Bekaa Valley, Lebanon
Dating back 5,000 years, Lebanon is among the oldest sites of wine production in the world. The Phoenicians along the coast were instrumental in spreading viticulture techniques throughout the Mediterranean, making and trading wines long before the Greeks and Romans. The majority of the vines today are grown 1,200 meters above sea level in Baalbeck, the ancient Greek city in the Bekaa Valley. French influence on the country is evident in today's varietals: Cinsaut, Carignan, Cabernet Sauvignon, Merlot, Mourvedre, Grenache, and Syrah.
Casablanca Valley, Chile
Walled in by the densely forested Andes and sprinkled with a Pacific sea breeze, the fertile valleys of Chile harbor an increasingly expansive wine industry. When most of us think of the wines from Chile, we ruminate over the reds - Cabernet Sauvignon, Merlot, and Carmenere. The cool Casablanca Valley between Santiago and Valparaiso is trying to change that. This area is the Chilean home for white wine, with zesty Sauvignon Blanc and creamy Chardonnay. Nonetheless, if you're a stickler for reds, Casablanca Valley's muscular Pinot Noirs are equally noteworthy.

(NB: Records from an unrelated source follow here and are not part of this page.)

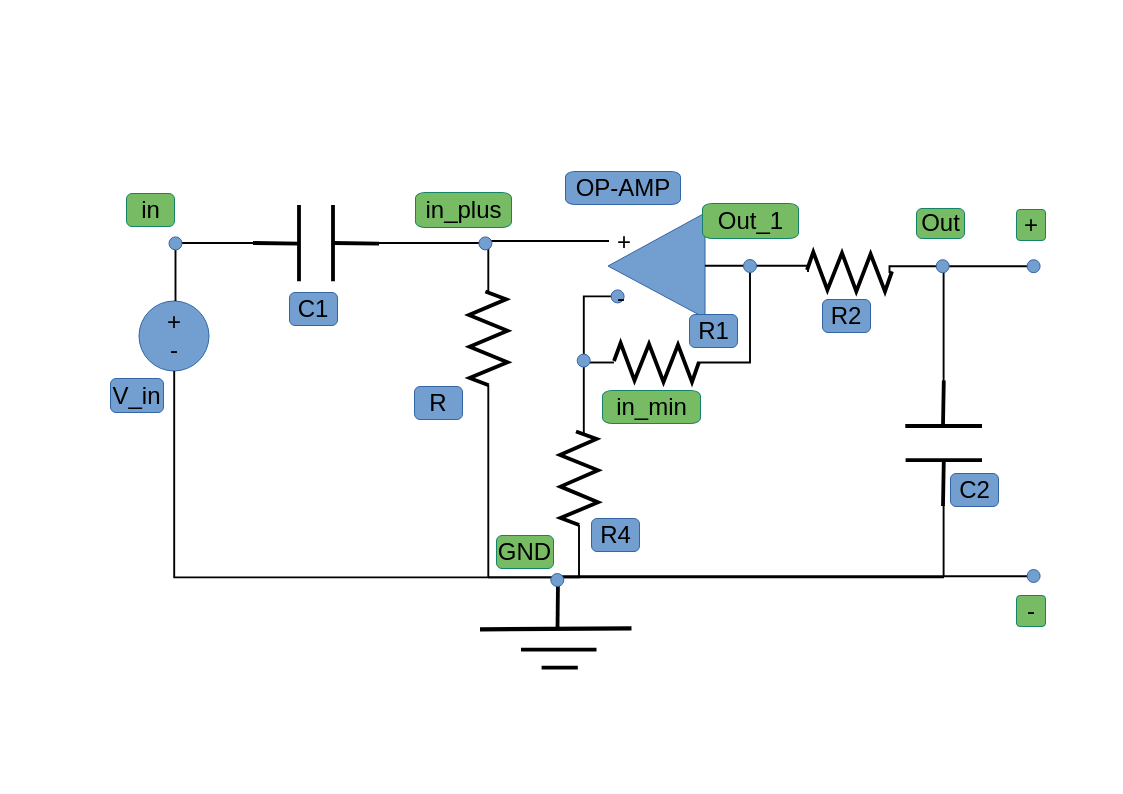
<!DOCTYPE html>
<html lang="en">
<head>
<meta charset="utf-8">
<title>Op-amp filter circuit</title>
<style>
:root {
  --paper: #ffffff;
  --ink: #000000;
  --part: #729fcf;
  --part-edge: #3465a4;
  --net: #77bc65;
  --net-edge: #158466;
}
* { box-sizing: border-box; }
html, body { margin: 0; overflow: hidden; background: var(--paper); }
.circuit {
  position: relative;
  width: 1123px;
  height: 794px;
  overflow: hidden;
  background: var(--paper);
  color: var(--ink);
  font: 24px/1 "Liberation Sans", Arial, sans-serif;
}
.schematic { position: absolute; inset: 0; display: block; }
.wires, .symbols { fill: none; stroke: var(--ink); }
.wires { stroke-width: 1.9; }
.symbols { stroke-width: 3.8; }
.body, .nodes { fill: var(--part); stroke: var(--part-edge); stroke-width: 1; }
.label, .sign {
  position: absolute;
  left: var(--x);
  top: var(--y);
  display: flex;
  align-items: center;
  justify-content: center;
  white-space: nowrap;
}
.label {
  width: var(--w, 49px);
  height: var(--h, 34px);
  border: 1px solid;
  border-radius: 6px;
}
.wide { border-radius: 10px / 6px; }
.terminal { border-radius: 4px; }
.part { background: var(--part); border-color: var(--part-edge); }
.net { background: var(--net); border-color: var(--net-edge); }
.sign { width: 20px; height: 24px; }
</style>
</head>
<body>
<main class="circuit">
  <svg class="schematic" width="1123" height="794" viewBox="0 0 1123 794" role="img" aria-label="Circuit diagram of an op-amp filter">
    <g class="body">
      <circle cx="174" cy="336" r="35"/>
      <polygon points="608,266 705,213 705,318"/>
    </g>
    <g class="wires">
      <path d="M175.5 301V243H254"/>
      <path d="M378 243H485"/>
      <path d="M488 241H609"/>
      <path d="M488.3 243V292"/>
      <path d="M488.3 385V577"/>
      <path d="M174.2 371V577.4H557"/>
      <path d="M705 265.7H808V272"/>
      <path d="M750 266V362.5H698"/>
      <path d="M618 296.4H583.8V434"/>
      <path d="M584 362.5H614"/>
      <path d="M579 525V577"/>
      <path d="M889.5 273V266.2H1034"/>
      <path d="M943.6 266V382"/>
      <path d="M943.6 505V577"/>
      <path d="M943 576.2H1034"/>
      <path d="M488 577.4H580"/>
      <path d="M557 576.8H944" stroke-width="3"/>
    </g>
    <g class="symbols">
      <g id="capacitor-c1">
        <path d="M253 243L299 243.7M333 243L379 243.7"/>
        <path d="M299 205V281.3M333 205V281.3"/>
      </g>
      <g id="capacitor-c2">
        <path d="M943.8 380.5L943 426M943.8 460L943 506"/>
        <path d="M905.3 426H982M905.6 460.2H982"/>
      </g>
      <path id="resistor-r" d="M485.4 291.4L506 299.3L469 315L507.5 330.8L469.6 346.8L507.5 362.3L469.6 378L488.7 385.3"/>
      <path id="resistor-r4" d="M576 431.5L596.5 439L560 455L598 470.3L560.5 486.6L598 502.3L560.5 518L579.2 525"/>
      <path id="resistor-r1" d="M614 361L620.6 343L634.5 380.5L649 344L663.5 382L678 344.8L692 382L699 362"/>
      <path id="resistor-r2" d="M807 270L813.3 252L827.4 290L842 253L856.3 291.4L870.6 254L885 291.4L892 271.4"/>
      <g id="ground">
        <path d="M558 580L557.5 629"/>
        <path d="M480 629.3L631.5 628.3" stroke-width="4.2"/>
        <path d="M521 649.6H596.5M541.6 667.6H577.8"/>
      </g>
    </g>
    <g class="nodes">
      <circle cx="175.5" cy="243.4" r="6.5"/>
      <circle cx="485.4" cy="243.4" r="6.5"/>
      <circle cx="617.6" cy="296.4" r="6.5"/>
      <circle cx="583.7" cy="360.6" r="6.5"/>
      <circle cx="750" cy="266" r="6.5"/>
      <circle cx="942.7" cy="266.2" r="6.5"/>
      <circle cx="1033.6" cy="266.2" r="6.5"/>
      <circle cx="1033.6" cy="576" r="6.5"/>
      <circle cx="557.3" cy="580" r="6.5"/>
    </g>
  </svg>

  <span class="sign" style="--x:164px;--y:310px">+</span>
  <span class="sign" style="--x:164px;--y:338px">-</span>
  <span class="sign" style="--x:614px;--y:230px">+</span>
  <span class="sign" style="--x:611px;--y:286px">-</span>

  <span class="label part" style="--x:109.5px;--y:378px;--w:54px;--h:35px">V_in</span>
  <span class="label part" style="--x:288.5px;--y:291.5px">C1</span>
  <span class="label part" style="--x:413.5px;--y:386px">R</span>
  <span class="label part wide" style="--x:565px;--y:170.5px;--w:116px">OP-AMP</span>
  <span class="label part" style="--x:689px;--y:314px">R1</span>
  <span class="label part" style="--x:821.5px;--y:299px">R2</span>
  <span class="label part" style="--x:591px;--y:518px">R4</span>
  <span class="label part" style="--x:950px;--y:473px">C2</span>

  <span class="label net" style="--x:126px;--y:193px">in</span>
  <span class="label net wide" style="--x:415px;--y:191.5px;--w:97px;--h:36px">in_plus</span>
  <span class="label net wide" style="--x:702px;--y:203px;--w:97px;--h:36px">Out_1</span>
  <span class="label net wide" style="--x:602px;--y:390px;--w:99px">in_min</span>
  <span class="label net" style="--x:916px;--y:207.5px;--h:31px">Out</span>
  <span class="label net" style="--x:495.5px;--y:535px;--w:58px">GND</span>
  <span class="label net terminal" style="--x:1016px;--y:209px;--w:30px;--h:32px">+</span>
  <span class="label net terminal" style="--x:1016px;--y:594.5px;--w:30px;--h:32px">-</span>
</main>
</body>
</html>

Central Otago, New Zealand
Sure, everybody knows about Marlborough and the big guns Cloudy Bay and Kim Crawford. But, New Zealand is bursting with overlapping wine regions, and the country has a lot more to offer than Sauvignon Blanc. Nestled in the sharp valleys of the Southern Alps, Central Otago is one of the world's southernmost wine regions. While the bottles from here may not be cheap, the Pinot Noirs are some of the finest in the world.
The 5th largest wine-producing state in the country, many Americans haven't even heard of Virginia wine. But, they are missing out. Virginians made some of the earliest wine in the Americas over four centuries ago. Thomas Jefferson even cultivated European grapes at Monticello. Yet, Virginia's first big success story came in 1873 when a native American grape, the Norton, was named best red wine of all nations at the Vienna World's Fair. The past twenty years have seen a boom in production with Viognier, Cabernet Franc, and the native Norton leading the way.
The tradition of great wine in Hungary dates back a thousand years. It may come as a surprise to many of us, but they've known they had good wine all along. In recent years, the Hungarian wine industry truly emerged from under the cloak of communism. Villany, along the southern border with Croatia, is the most developed and highly regarded region in the country. The warm, dry climate and volcanic soils make it an excellent host for Bordeaux varietals.